■ Your objective ■
Output the data below exactly. Leave nothing out.

(Stored items from a collection)
* * *
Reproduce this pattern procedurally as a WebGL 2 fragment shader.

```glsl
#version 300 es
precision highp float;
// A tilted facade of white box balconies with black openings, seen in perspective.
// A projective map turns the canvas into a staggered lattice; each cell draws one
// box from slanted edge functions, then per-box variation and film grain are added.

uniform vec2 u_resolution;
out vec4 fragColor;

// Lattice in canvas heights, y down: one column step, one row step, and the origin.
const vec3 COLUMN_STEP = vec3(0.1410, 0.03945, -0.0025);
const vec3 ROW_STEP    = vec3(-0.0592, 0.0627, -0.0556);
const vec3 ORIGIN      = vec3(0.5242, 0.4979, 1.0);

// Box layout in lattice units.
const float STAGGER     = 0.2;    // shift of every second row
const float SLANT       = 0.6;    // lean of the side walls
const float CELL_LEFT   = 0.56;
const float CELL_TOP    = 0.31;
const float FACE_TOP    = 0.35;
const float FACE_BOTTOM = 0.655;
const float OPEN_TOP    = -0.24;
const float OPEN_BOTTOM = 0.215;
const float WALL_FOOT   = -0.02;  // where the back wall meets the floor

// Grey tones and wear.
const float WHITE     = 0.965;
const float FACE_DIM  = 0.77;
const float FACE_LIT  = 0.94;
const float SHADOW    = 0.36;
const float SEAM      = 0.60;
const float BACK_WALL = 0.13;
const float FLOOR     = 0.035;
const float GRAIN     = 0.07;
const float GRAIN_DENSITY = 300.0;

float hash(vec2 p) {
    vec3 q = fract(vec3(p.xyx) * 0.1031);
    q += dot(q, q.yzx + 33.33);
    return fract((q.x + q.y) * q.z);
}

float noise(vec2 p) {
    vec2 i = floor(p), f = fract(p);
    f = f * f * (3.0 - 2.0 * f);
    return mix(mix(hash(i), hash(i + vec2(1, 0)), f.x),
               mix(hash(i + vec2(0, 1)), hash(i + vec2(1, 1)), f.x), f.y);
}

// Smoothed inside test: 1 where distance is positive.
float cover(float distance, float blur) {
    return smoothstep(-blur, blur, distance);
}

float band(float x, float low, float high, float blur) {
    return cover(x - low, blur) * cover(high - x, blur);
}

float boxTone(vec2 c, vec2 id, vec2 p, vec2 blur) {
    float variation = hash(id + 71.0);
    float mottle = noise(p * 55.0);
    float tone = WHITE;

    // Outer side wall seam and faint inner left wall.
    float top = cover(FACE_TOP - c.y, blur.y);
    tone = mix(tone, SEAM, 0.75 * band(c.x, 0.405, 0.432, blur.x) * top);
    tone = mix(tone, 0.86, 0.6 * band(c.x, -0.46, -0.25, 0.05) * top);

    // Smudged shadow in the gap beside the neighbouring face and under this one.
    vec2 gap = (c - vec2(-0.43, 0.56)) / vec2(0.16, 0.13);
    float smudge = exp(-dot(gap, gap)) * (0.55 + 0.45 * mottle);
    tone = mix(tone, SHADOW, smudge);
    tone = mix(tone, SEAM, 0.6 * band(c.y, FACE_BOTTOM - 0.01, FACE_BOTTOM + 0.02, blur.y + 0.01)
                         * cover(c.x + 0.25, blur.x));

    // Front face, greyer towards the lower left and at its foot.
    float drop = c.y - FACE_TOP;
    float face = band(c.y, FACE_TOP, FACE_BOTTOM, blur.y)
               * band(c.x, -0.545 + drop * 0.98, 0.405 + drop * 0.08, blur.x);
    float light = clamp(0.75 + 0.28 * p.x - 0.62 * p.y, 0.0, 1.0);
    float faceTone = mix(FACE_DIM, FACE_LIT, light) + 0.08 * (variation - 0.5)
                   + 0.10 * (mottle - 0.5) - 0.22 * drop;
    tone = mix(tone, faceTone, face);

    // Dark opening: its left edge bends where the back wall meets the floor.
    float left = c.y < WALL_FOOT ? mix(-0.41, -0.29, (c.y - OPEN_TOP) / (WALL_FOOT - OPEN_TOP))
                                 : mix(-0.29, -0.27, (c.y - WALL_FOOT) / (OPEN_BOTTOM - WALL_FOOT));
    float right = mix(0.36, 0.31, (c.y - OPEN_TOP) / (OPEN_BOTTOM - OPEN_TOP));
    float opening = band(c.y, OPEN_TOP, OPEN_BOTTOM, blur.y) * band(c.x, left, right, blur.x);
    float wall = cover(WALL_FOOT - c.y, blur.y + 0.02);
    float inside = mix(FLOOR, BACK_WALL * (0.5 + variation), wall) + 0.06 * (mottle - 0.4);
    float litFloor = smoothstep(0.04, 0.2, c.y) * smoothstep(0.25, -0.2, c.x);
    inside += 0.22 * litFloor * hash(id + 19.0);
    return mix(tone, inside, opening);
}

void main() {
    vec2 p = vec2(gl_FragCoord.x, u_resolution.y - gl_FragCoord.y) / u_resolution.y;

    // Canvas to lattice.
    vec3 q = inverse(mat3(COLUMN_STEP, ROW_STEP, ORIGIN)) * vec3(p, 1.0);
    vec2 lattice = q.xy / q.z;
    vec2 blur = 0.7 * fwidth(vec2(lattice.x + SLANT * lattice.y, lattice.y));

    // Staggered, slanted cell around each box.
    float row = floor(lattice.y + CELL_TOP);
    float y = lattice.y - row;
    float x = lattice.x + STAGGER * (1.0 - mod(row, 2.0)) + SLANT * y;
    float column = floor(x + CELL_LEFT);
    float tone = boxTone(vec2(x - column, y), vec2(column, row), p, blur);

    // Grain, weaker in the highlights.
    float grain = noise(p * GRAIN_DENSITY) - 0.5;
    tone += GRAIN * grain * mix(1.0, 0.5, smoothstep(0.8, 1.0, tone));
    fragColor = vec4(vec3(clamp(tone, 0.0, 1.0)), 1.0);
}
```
* * *
■ Exercise answer ■
Reproduce this pattern procedurally as a WebGL 2 fragment shader.

```glsl
#version 300 es
precision highp float;
// A tilted facade of white box balconies with black openings, seen in perspective.
// A projective map turns the canvas into a staggered lattice; each cell draws one
// box from slanted edge functions, then per-box variation and film grain are added.

uniform vec2 u_resolution;
out vec4 fragColor;

// Lattice in canvas heights, y down: one column step, one row step, and the origin.
const vec3 COLUMN_STEP = vec3(0.1410, 0.03945, -0.0025);
const vec3 ROW_STEP    = vec3(-0.0592, 0.0627, -0.0556);
const vec3 ORIGIN      = vec3(0.5242, 0.4979, 1.0);

// Box layout in lattice units.
const float STAGGER     = 0.2;    // shift of every second row
const float SLANT       = 0.6;    // lean of the side walls
const float CELL_LEFT   = 0.56;
const float CELL_TOP    = 0.31;
const float FACE_TOP    = 0.35;
const float FACE_BOTTOM = 0.655;
const float OPEN_TOP    = -0.24;
const float OPEN_BOTTOM = 0.215;
const float WALL_FOOT   = -0.02;  // where the back wall meets the floor

// Grey tones and wear.
const float WHITE     = 0.965;
const float FACE_DIM  = 0.77;
const float FACE_LIT  = 0.94;
const float SHADOW    = 0.36;
const float SEAM      = 0.60;
const float BACK_WALL = 0.13;
const float FLOOR     = 0.035;
const float GRAIN     = 0.07;
const float GRAIN_DENSITY = 300.0;

float hash(vec2 p) {
    vec3 q = fract(vec3(p.xyx) * 0.1031);
    q += dot(q, q.yzx + 33.33);
    return fract((q.x + q.y) * q.z);
}

float noise(vec2 p) {
    vec2 i = floor(p), f = fract(p);
    f = f * f * (3.0 - 2.0 * f);
    return mix(mix(hash(i), hash(i + vec2(1, 0)), f.x),
               mix(hash(i + vec2(0, 1)), hash(i + vec2(1, 1)), f.x), f.y);
}

// Smoothed inside test: 1 where distance is positive.
float cover(float distance, float blur) {
    return smoothstep(-blur, blur, distance);
}

float band(float x, float low, float high, float blur) {
    return cover(x - low, blur) * cover(high - x, blur);
}

float boxTone(vec2 c, vec2 id, vec2 p, vec2 blur) {
    float variation = hash(id + 71.0);
    float mottle = noise(p * 55.0);
    float tone = WHITE;

    // Outer side wall seam and faint inner left wall.
    float top = cover(FACE_TOP - c.y, blur.y);
    tone = mix(tone, SEAM, 0.75 * band(c.x, 0.405, 0.432, blur.x) * top);
    tone = mix(tone, 0.86, 0.6 * band(c.x, -0.46, -0.25, 0.05) * top);

    // Smudged shadow in the gap beside the neighbouring face and under this one.
    vec2 gap = (c - vec2(-0.43, 0.56)) / vec2(0.16, 0.13);
    float smudge = exp(-dot(gap, gap)) * (0.55 + 0.45 * mottle);
    tone = mix(tone, SHADOW, smudge);
    tone = mix(tone, SEAM, 0.6 * band(c.y, FACE_BOTTOM - 0.01, FACE_BOTTOM + 0.02, blur.y + 0.01)
                         * cover(c.x + 0.25, blur.x));

    // Front face, greyer towards the lower left and at its foot.
    float drop = c.y - FACE_TOP;
    float face = band(c.y, FACE_TOP, FACE_BOTTOM, blur.y)
               * band(c.x, -0.545 + drop * 0.98, 0.405 + drop * 0.08, blur.x);
    float light = clamp(0.75 + 0.28 * p.x - 0.62 * p.y, 0.0, 1.0);
    float faceTone = mix(FACE_DIM, FACE_LIT, light) + 0.08 * (variation - 0.5)
                   + 0.10 * (mottle - 0.5) - 0.22 * drop;
    tone = mix(tone, faceTone, face);

    // Dark opening: its left edge bends where the back wall meets the floor.
    float left = c.y < WALL_FOOT ? mix(-0.41, -0.29, (c.y - OPEN_TOP) / (WALL_FOOT - OPEN_TOP))
                                 : mix(-0.29, -0.27, (c.y - WALL_FOOT) / (OPEN_BOTTOM - WALL_FOOT));
    float right = mix(0.36, 0.31, (c.y - OPEN_TOP) / (OPEN_BOTTOM - OPEN_TOP));
    float opening = band(c.y, OPEN_TOP, OPEN_BOTTOM, blur.y) * band(c.x, left, right, blur.x);
    float wall = cover(WALL_FOOT - c.y, blur.y + 0.02);
    float inside = mix(FLOOR, BACK_WALL * (0.5 + variation), wall) + 0.06 * (mottle - 0.4);
    float litFloor = smoothstep(0.04, 0.2, c.y) * smoothstep(0.25, -0.2, c.x);
    inside += 0.22 * litFloor * hash(id + 19.0);
    return mix(tone, inside, opening);
}

void main() {
    vec2 p = vec2(gl_FragCoord.x, u_resolution.y - gl_FragCoord.y) / u_resolution.y;

    // Canvas to lattice.
    vec3 q = inverse(mat3(COLUMN_STEP, ROW_STEP, ORIGIN)) * vec3(p, 1.0);
    vec2 lattice = q.xy / q.z;
    vec2 blur = 0.7 * fwidth(vec2(lattice.x + SLANT * lattice.y, lattice.y));

    // Staggered, slanted cell around each box.
    float row = floor(lattice.y + CELL_TOP);
    float y = lattice.y - row;
    float x = lattice.x + STAGGER * (1.0 - mod(row, 2.0)) + SLANT * y;
    float column = floor(x + CELL_LEFT);
    float tone = boxTone(vec2(x - column, y), vec2(column, row), p, blur);

    // Grain, weaker in the highlights.
    float grain = noise(p * GRAIN_DENSITY) - 0.5;
    tone += GRAIN * grain * mix(1.0, 0.5, smoothstep(0.8, 1.0, tone));
    fragColor = vec4(vec3(clamp(tone, 0.0, 1.0)), 1.0);
}
```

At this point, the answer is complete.